• REQUIRED ACTION: In the records below, which lines include "width"? Copy them.

• SOURCE INFORMATION:
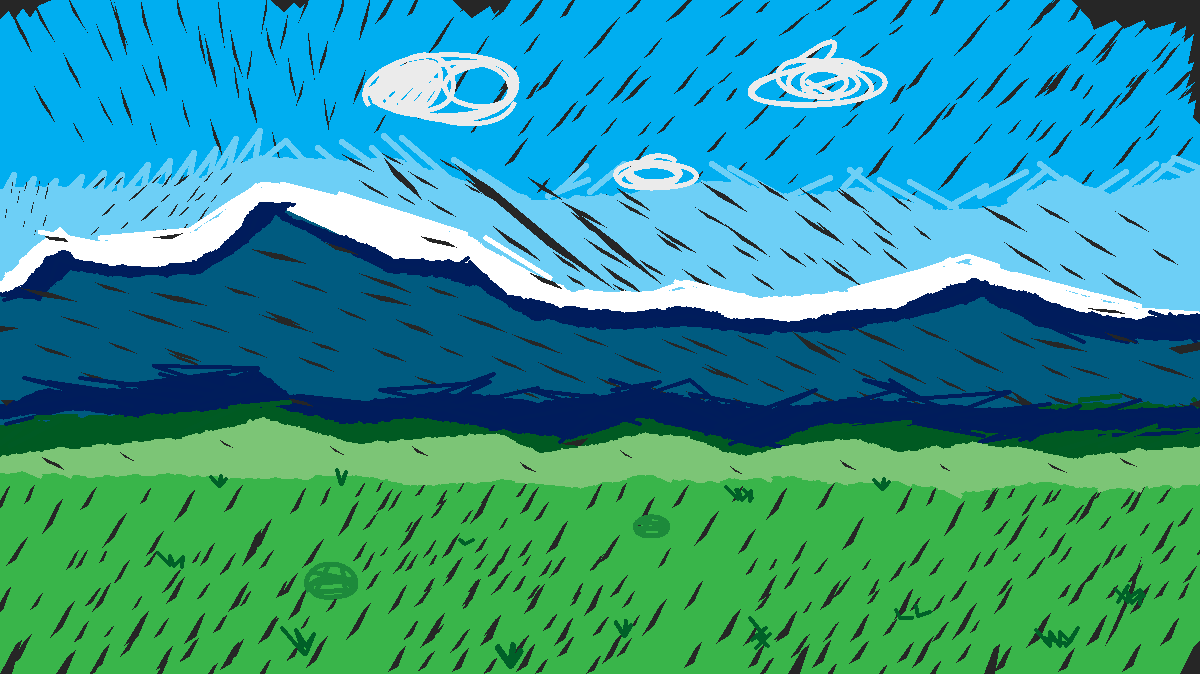
<!DOCTYPE html>
<html lang="en">
<head>
<meta charset="utf-8">
<title>Scribbled mountain landscape</title>
<style>
:root{--ink:#262626;--sky:#00aef0;--haze:#6dcff6;--snow:#fff;--cloud:#ebebeb;--navy:#001d5b;--mountain:#005b80;--forest:#005a24;--meadow:#7cc576;--grass:#39b54a;--bush:#1d8a3b;--tuft:#006028}
html,body{margin:0;height:100%;overflow:hidden}
body{background:var(--ink)}
svg{display:block;width:1200px;height:674px}
.line{fill:none;stroke-linecap:round;stroke-linejoin:round}
.gaps{fill:var(--ink)}
.sky{fill:var(--sky)}
.haze{fill:var(--haze)}
.haze-strokes{stroke:var(--haze);stroke-width:6}
.snow{fill:var(--snow)}
.snow-strokes{stroke:var(--snow);stroke-width:5}
.mountain{fill:var(--mountain)}
.navy{fill:var(--navy)}
.navy-strokes{stroke:var(--navy);stroke-width:4}
.forest{fill:var(--forest)}
.forest-strokes{stroke:var(--forest);stroke-width:5}
.meadow{fill:var(--meadow)}
.meadow-strokes{stroke:var(--meadow);stroke-width:5}
.grass{fill:var(--grass)}
.clouds{stroke:var(--cloud);stroke-width:5}
.bushes{stroke:var(--bush);stroke-width:5}
.tufts{stroke:var(--tuft);stroke-width:4}
</style>
</head>
<body>
<svg viewBox="0 0 1200 674" role="img" aria-label="Scribbled landscape with clouds, snowy mountains and a green meadow" shape-rendering="crispEdges">
<defs>
<filter id="rough" x="-5%" y="-10%" width="110%" height="120%">
<feTurbulence type="fractalNoise" baseFrequency=".07" numOctaves="2" seed="4"/>
<feDisplacementMap in="SourceGraphic" scale="7" xChannelSelector="R" yChannelSelector="G"/>
</filter>
<path id="gaps-steep" d="M8 6l11 40 2 16-8-24zM34 2l6 24 7 26-10-24zM52 60l8 26 1 12-7-20zM70 0l8 30 4 12-10-22zM92 30l7 32 1 10-6-20zM14 92l10 26 3 14-9-20zM112 4l5 34 2 18-6-30zM128 70l5 28 0 8-4-18zM76 104l7 24 1 6-6-14zM44 128l5 14 2 10-5-12z"/>
<path id="gaps-diagonal" d="M4 30l18-24 8-6-14 22zM44 22l10-16 6-4-9 17zM68 62l26-32 10-9-20 28zM110 18l14-16 8-6-15 19zM20 96l20-26 7-6-16 26zM128 62l14-17 4-3-11 16zM92 108l22-29 11-9-21 29zM150 26l24-25 9-5-19 22zM158 98l18-22 6-5-14 21zM56 126l10-14 5-3-8 13zM190 60l15-17 5-3-12 16zM2 140l12-17 4-3-9 15zM122 140l10-12 3-2-7 11z"/>
<path id="gaps-falling" d="M0 6l30 16 24 19-32-17zM62 4l24 14 14 11-22-11zM26 52l36 24 16 14-32-19zM104 38l30 19 20 16-28-15zM86 78l22 14 10 9-20-11zM150 14l26 16 12 10-24-13zM134 90l34 22 12 11-28-16zM190 60l20 12 10 9-18-9zM6 98l16 9 8 8-15-8zM56 108l20 12 7 7-16-9z"/>
<path id="gaps-slope" d="M0 8l32 5 26 9-34-5zM74 2l22 6 14 6-24-5zM40 36l24 6 16 7-26-7zM108 30l34 9 22 10-32-9zM14 64l26 8 12 6-24-6zM88 62l18 6 12 6-20-6zM146 72l26 9 13 7-25-8zM60 92l20 5 10 5-18-4z"/>
<path id="gaps-grass" d="M6 30l12-22 5-6-9 23zM36 22l7-16 4-3-5 15zM54 52l14-28 8-9-12 28zM92 28l13-20 5-5-10 21zM18 84l16-24 6-5-12 23zM78 88l9-17 4-3-7 16zM114 66l18-29 8-8-14 27zM152 22l8-14 4-4-6 15zM158 74l12-20 6-5-10 20zM186 40l16-28 6-6-10 24zM212 84l10-19 5-4-8 18zM236 30l14-23 5-4-11 23zM262 70l16-27 7-8-12 28zM4 136l14-26 6-7-9 25zM42 128l10-15 3-2-6 13zM62 156l18-31 8-8-14 29zM104 130l15-26 5-5-10 23zM136 164l18-29 8-8-12 28zM178 122l13-22 6-5-9 21zM196 162l16-27 6-6-10 26zM240 130l14-24 8-8-12 26zM270 162l15-25 5-5-9 23zM22 184l14-25 8-7-12 25zM104 188l12-21 6-5-8 21zM168 188l11-19 6-5-8 20zM232 188l14-24 6-6-9 24zM288 116l8-15 4-4-6 16z"/>
<path id="tuft-wide" d="M0 2l12 12 0-9 4 10 9-9-1 10"/>
<path id="tuft-small" d="M0 2l8 9 2-10-1 10 6-7"/>
</defs>

<g id="sky">
<rect class="sky" width="1200" height="260"/>
<g class="gaps">
<use href="#gaps-steep" transform="translate(-4 -8) skewX(14)"/>
<use href="#gaps-steep" x="106" y="-6"/>
<use href="#gaps-steep" x="196" y="26"/>
<use href="#gaps-steep" transform="translate(380 -14) scale(-1 .9)"/>
<use href="#gaps-diagonal" transform="translate(372 -6) scale(.8 1)"/>
<use href="#gaps-diagonal" x="516" y="-4"/>
<use href="#gaps-diagonal" transform="translate(486 80) scale(.9)"/>
<use href="#gaps-diagonal" transform="translate(716 0) scale(.9 .6)"/>
<use href="#gaps-diagonal" transform="translate(690 86) scale(.8 .7)"/>
<use href="#gaps-diagonal" x="886" y="-6"/>
<use href="#gaps-diagonal" x="846" y="82"/>
<use href="#gaps-diagonal" x="1024" y="0"/>
<use href="#gaps-diagonal" transform="translate(1030 72) scale(.9)"/>
<use href="#gaps-diagonal" transform="translate(1080 -12) scale(.8)"/>
<path d="M0 0h52l-14 6-8 12-7-10-9 12-5-9-9 8zM270 0h40l-10 8-6-5-10 9zM452 0h60l-18 14-4-8-18 12zM1072 0h128v124l-7-6 3-18-8 4 7-22-9 6 8-26-6 2 6-30-10 8 2-16-16 10 6-14-26 8-6-10-20 9-8-9-22 10-4-10z"/>
</g>
</g>

<g id="haze">
<path class="haze" filter="url(#rough)" d="M-10 190L60 186 110 190 200 176 262 156 330 160 396 158 450 176 540 200 620 194 720 180 800 196 860 188 940 210 1000 206 1050 180 1110 192 1210 168V350H-10z"/>
<path class="line haze-strokes" d="M0 200l14-25-6 34 26-30-8 30 30-28-6 26 32-30-8 28 30-32-6 28 24-26-4 26 30-36-6 32 28-36-4 32 28-40-6 34 28-38-8 34 28-44-10 40 34-48-6 36 32-26 20 22M318 148l44 36M342 142l36 26 M372 148l40 40M384 136l46 42M402 138l54 46M454 160l50 34M480 172l40 26M548 196l40-16M560 190l26-24M590 192l34-28M712 164l54 36M730 168l62 34M790 196l40-18M836 196l24-26M850 170l40 30M880 180l50 28M910 182l46 26M950 206l36-20M980 196l46-24M1010 200l34-28M1040 164l40 30M1066 178l36 22M1090 196l36-24M1120 192l36-28M1140 190l32-28M1164 166l40 18M1174 158l30 12"/>
<g class="gaps">
<use href="#gaps-steep" transform="translate(52 178) scale(-.35 .38)"/>
<use href="#gaps-diagonal" transform="translate(90 176) scale(.55 .42)"/>
<use href="#gaps-diagonal" transform="translate(160 174) scale(.4 .45)"/>
<use href="#gaps-falling" transform="translate(340 150) scale(.65 .55)"/>
<use href="#gaps-falling" x="464" y="172"/>
<use href="#gaps-falling" transform="translate(560 196) scale(.9 .8)"/>
<use href="#gaps-falling" transform="translate(700 176) scale(.9)"/>
<use href="#gaps-falling" transform="translate(800 184) scale(.6 .7)"/>
<use href="#gaps-falling" transform="translate(980 200) scale(.9 .8)"/>
<path d="M452 162l40 26 60 50 66 54-70-46-66-56zM566 204l50 38 48 44-54-38zM384 158l30 28 8 14-28-24z"/>
</g>
</g>

<g id="clouds" class="line clouds">
<path d="M368 104c-14-20 20-44 58-48s90 2 91 26-36 40-72 38-54-18-46-34 50-28 82-22 40 34 12 44-84 12-108-2 2-42 32-50 46 30 30 46-68 10-74-4 34-38 56-36 10 42-8 46-46-2-48-12 32-28 48-20-6 36-22 32-18-24 2-30 34 24 16 34M430 116c30 12 72 12 84-12M450 72c24-16 60-14 64 12s-50 30-66 10 30-32 48-30"/>
<path d="M376 100l42-34M388 106l40-40M402 108l32-38M370 92l40-26M414 110l22-28" stroke-width="9"/>
<path d="M794 62c16-8 24-18 36-20s0 22-20 26-60 10-60 24 60 14 94 10 48-16 38-26-60-14-94-4-50 24-20 30 92 4 102-10-34-32-66-32-36 26-6 34 64 0 60-12-48-20-64-8 6 26 32 22 28-22 2-26-36 18-12 24M790 74c24-14 52-18 68-8M804 90l42-14M808 82l30 16"/>
<path d="M618 180c-10-12 16-20 36-18s46 6 42 16-48 12-68 8-4-18 22-20 38 14 16 18-46-4-36-14 46-6 50 2-30 14-44 6 6-16 20-12M640 164c4-10 26-10 34-4"/>
</g>

<g id="snow">
<path class="snow" filter="url(#rough)" d="M-10 290L26 256 56 232 86 242 140 236 196 230 236 204 264 184 320 194 400 214 466 234 520 268 572 290 650 292 700 288 760 298 850 292 916 272 962 262 1010 272 1080 294 1140 310 1210 312V345H-10z"/>
<path class="line snow-strokes" d="M0 288l34-38 26-20 10 10M40 232l60 12M100 238l90-8 42-28 30-18 34 4M222 216l34-30M282 184l80 20 82 24M340 194l126 40M420 226l56 16M462 238l90 48M486 238l64 40M550 296l84-2M634 300l52-18 70 18M676 282l34 14M760 302l90-8M850 290l68-18 50-16 30 10M880 296l70-36M972 262l44 14M1014 274l76 20 50 12M1140 310l58 4M1090 310l110 8"/>
<path class="gaps" d="M44 236l20 2 4 4-18-2zM150 238l34-5-12 6zM420 236l28 6 10 6-28-6zM528 272l26 10 10 8-22-8zM1086 308l28 2 12 4-24-2z"/>
</g>

<g id="mountains">
<path class="mountain" d="M0 294L40 286 64 262 120 272 200 268 246 240 282 208 330 230 390 260 470 268 530 314 620 318 720 328 800 322 890 314 970 288 1050 318 1120 334 1200 330V430H0z"/>
<path class="navy" filter="url(#rough)" d="M-6 296L24 284 46 256 64 250 84 262 150 266 196 260 234 236 254 204 296 202 284 212 316 228 352 238 396 258 470 262 508 294 560 306 630 312 690 306 740 320 800 320 858 308 896 308 940 288 972 280 1020 290 1080 312 1130 318 1206 314V340L1130 340 1040 326 984 298 920 316 850 330 760 334 690 326 600 330 528 318 484 290 440 276 386 272 330 244 276 216 240 250 196 274 120 278 70 270 40 300z"/>
<path class="line navy-strokes" d="M4 300l44-12 10-30M60 260l50 14 90-2 50-36 10-32 28 2M300 222l90 36M380 264l70 8 18-14M470 262l44 46 60 14M600 326l90-10 60 14 110-10M850 324l70-10 56-26M976 280l60 44 92 18M1000 304l84 38M1060 308l76 34M1150 312l50 16M1100 322l100 14M1170 314l26 28"/>
<g class="gaps">
<use href="#gaps-slope" x="20" y="280"/>
<use href="#gaps-slope" x="150" y="284"/>
<use href="#gaps-slope" transform="translate(250 240) scale(1 1.1)"/>
<use href="#gaps-slope" transform="translate(360 284) scale(.9 1)"/>
<use href="#gaps-falling" transform="translate(510 330) scale(1 .6)"/>
<use href="#gaps-falling" transform="translate(680 332) scale(.9 .6)"/>
<use href="#gaps-falling" transform="translate(850 322) scale(1 .7)"/>
<use href="#gaps-slope" x="1030" y="330"/>
<path d="M0 326l20 2-20 4zM1168 348l32-6v8l-20 4zM1010 390l30 18 10 10-26-12zM790 330l34 20 18 14-34-16z"/>
</g>
</g>

<g id="forest">
<path class="forest" filter="url(#rough)" d="M-8 426L60 418 190 410 250 402 320 414 500 416 620 412 740 424 860 418 960 414 1060 404 1130 402 1208 408V470H-8z"/>
<path class="navy" filter="url(#rough)" d="M-6 408L40 390 130 388 190 376 262 372 290 394 350 402 430 394 480 394 540 402 640 388 700 400 770 410 850 398 930 404 1000 408 1080 410 1204 406V428L1090 430 1020 436 900 424 820 424 760 448 700 432 640 418 570 440 500 430 420 418 350 424 270 406 210 410 130 416 70 410 -6 420z"/>
<path class="line navy-strokes" d="M0 410l90-18-66-14 108 28M6 424l120-30-78-12 150 22M40 396l132-6-92-12 158 20M120 386l138-18-104-2 86 28M160 374l88 22 10-28-60 34 72-22M190 410l80-22-44-6 104 26M300 396l130 14 60-28-110 8 116 24M400 408l94-34-64 38 108-24M420 402l100 30M510 420l110-20-90-10 110 34M560 442l40-32 60-14-50-16 110 34M612 390l48-8-80 34 110-36 40 34M640 386l100 44-50-36 76 14-60 26M700 430l114 24-90-20 92-44-100 36M730 444l90-34-60 34M800 416l104-28-40-8 80 28-100 2 140 26M890 380l50 30-90 18M900 400l110-8-70 26 110-14M960 420l90 10-70 12 100-36-50 34M1020 440l120-40-80 24 140-16M1060 410l80 24-40-24 98 14M1100 436l98-4"/>
<path class="line forest-strokes" d="M0 444l24-18M10 446l50-26M180 434l60-28M230 408l60-6M840 430l70-8M1060 450l50-14M1100 446l56-20M1140 450l58-20M1080 400l40-4M1194 400l4 6M36 418l40-2"/>
<path class="gaps" d="M0 400l14 0-8 6zM560 444l28-6-8 8zM288 398l18 4 8 5-20-4zM1188 404l12-4v8z"/>
</g>

<g id="grass">
<path class="grass" d="M0 470H1200V674H0z"/>
<g class="gaps">
<use href="#gaps-grass" x="-12" y="482"/>
<use href="#gaps-grass" x="284" y="484"/>
<use href="#gaps-grass" x="580" y="480"/>
<use href="#gaps-grass" x="890" y="484"/>
<use href="#gaps-grass" transform="translate(70 548) scale(.8 .7)"/>
<use href="#gaps-grass" transform="translate(350 480) scale(.7 .6)"/>
<use href="#gaps-grass" transform="translate(400 552) scale(.8 .65)"/>
<use href="#gaps-grass" transform="translate(980 486) scale(.75 .6)"/>
<use href="#gaps-grass" transform="translate(740 556) scale(.8 .66)"/>
<path d="M1104 648l22-50 16-42-8 34-18 40zM0 674l16-30 6-4-10 34zM56 674l12-18 8-6-10 24zM984 674l10-26 6-4-5 30zM788 674l14-24 8-6-10 30zM1180 674l14-28 6-6v34zM242 566l14-32 6-6-6 24z"/>
</g>
</g>

<g id="meadow">
<path class="meadow" filter="url(#rough)" d="M-8 458L60 448 140 442 200 434 264 418 310 430 360 444 430 438 494 432 540 452 590 446 640 434 690 438 740 456 800 444 856 438 900 454 970 442 1030 450 1070 458 1140 450 1208 446V484L1100 490 1040 482 960 492 900 482 830 484 780 476 700 482 640 476 580 488 500 480 420 486 350 476 260 480 180 474 100 476 -8 472z"/>
<path class="line meadow-strokes" d="M4 460l36 16M30 454l40 22M200 438l50 24M250 422l70 38M300 432l60 40M380 444l60 38M470 436l80 40M500 440l80 46M600 446l70 34M640 436l80 36M700 444l70 36M830 444l80 40M860 442l100 54M920 452l70 36M1000 452l90 34M1080 460l60 30M1130 454l50 28M1100 490l60-24M1150 486l50-20"/>
<g class="gaps">
<path d="M40 456l18 8 6 6-18-8zM120 452l16 10-12-5zM220 440l14 8-10-3zM330 446l16 10-12-5zM412 446l18 11-14-5zM520 462l18 11-14-5zM620 450l14 9-10-4zM730 466l14 9-10-4zM840 460l18 11-14-5zM940 464l12 8-10-4zM1046 462l22 11-16-5zM1120 458l18 9-14-4z"/>
</g>
</g>

<g id="plants">
<g class="line bushes">
<path d="M308 590c-6-14 8-26 22-26s26 8 26 20-18 14-32 13-18-14-4-18 34 2 32 12M312 572l40 8M310 584l46-4M314 592l40-2M328 566l-12 26M342 566l4 28"/>
<path d="M636 530c-4-8 8-14 18-13s16 6 13 13-24 8-30 2M638 522l28 2M636 528l30 0M650 518l-8 16M660 518l0 14"/>
</g>
<g class="line tufts">
<use href="#tuft-wide" x="158" y="551"/>
<use href="#tuft-wide" x="726" y="485"/>
<use href="#tuft-wide" x="1116" y="588"/>
<use href="#tuft-small" x="211" y="475"/>
<use href="#tuft-small" x="874" y="478"/>
<use href="#tuft-small" transform="translate(616 620) scale(1 1.4)"/>
<use href="#tuft-small" transform="translate(498 644) scale(1.5 1.9)"/>
<path d="M337 470l4 14 5-12-4 12M460 540l5 4 8-4M282 628l22 26-8-24 10 16 8-12-8 20M750 618l16 20-10-2 12 10M752 640l14-12M756 648l14-14M896 610l4 8h12M916 606l2 10 12-4M1036 630l14 16 0-14 10 14 0-14 10 10 8-14-12 18M1044 638l24 6M1118 602l10-16M1126 600l14-10 4 6M736 490l6 10M744 490l8 8"/>
</g>
</g>
</svg>
</body>
</html>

• ANSWER TO THIS PROBLEM:
svg{display:block;width:1200px;height:674px}
.haze-strokes{stroke:var(--haze);stroke-width:6}
.snow-strokes{stroke:var(--snow);stroke-width:5}
.navy-strokes{stroke:var(--navy);stroke-width:4}
.forest-strokes{stroke:var(--forest);stroke-width:5}
.meadow-strokes{stroke:var(--meadow);stroke-width:5}
.clouds{stroke:var(--cloud);stroke-width:5}
.bushes{stroke:var(--bush);stroke-width:5}
.tufts{stroke:var(--tuft);stroke-width:4}
<filter id="rough" x="-5%" y="-10%" width="110%" height="120%">
<rect class="sky" width="1200" height="260"/>
<path d="M376 100l42-34M388 106l40-40M402 108l32-38M370 92l40-26M414 110l22-28" stroke-width="9"/>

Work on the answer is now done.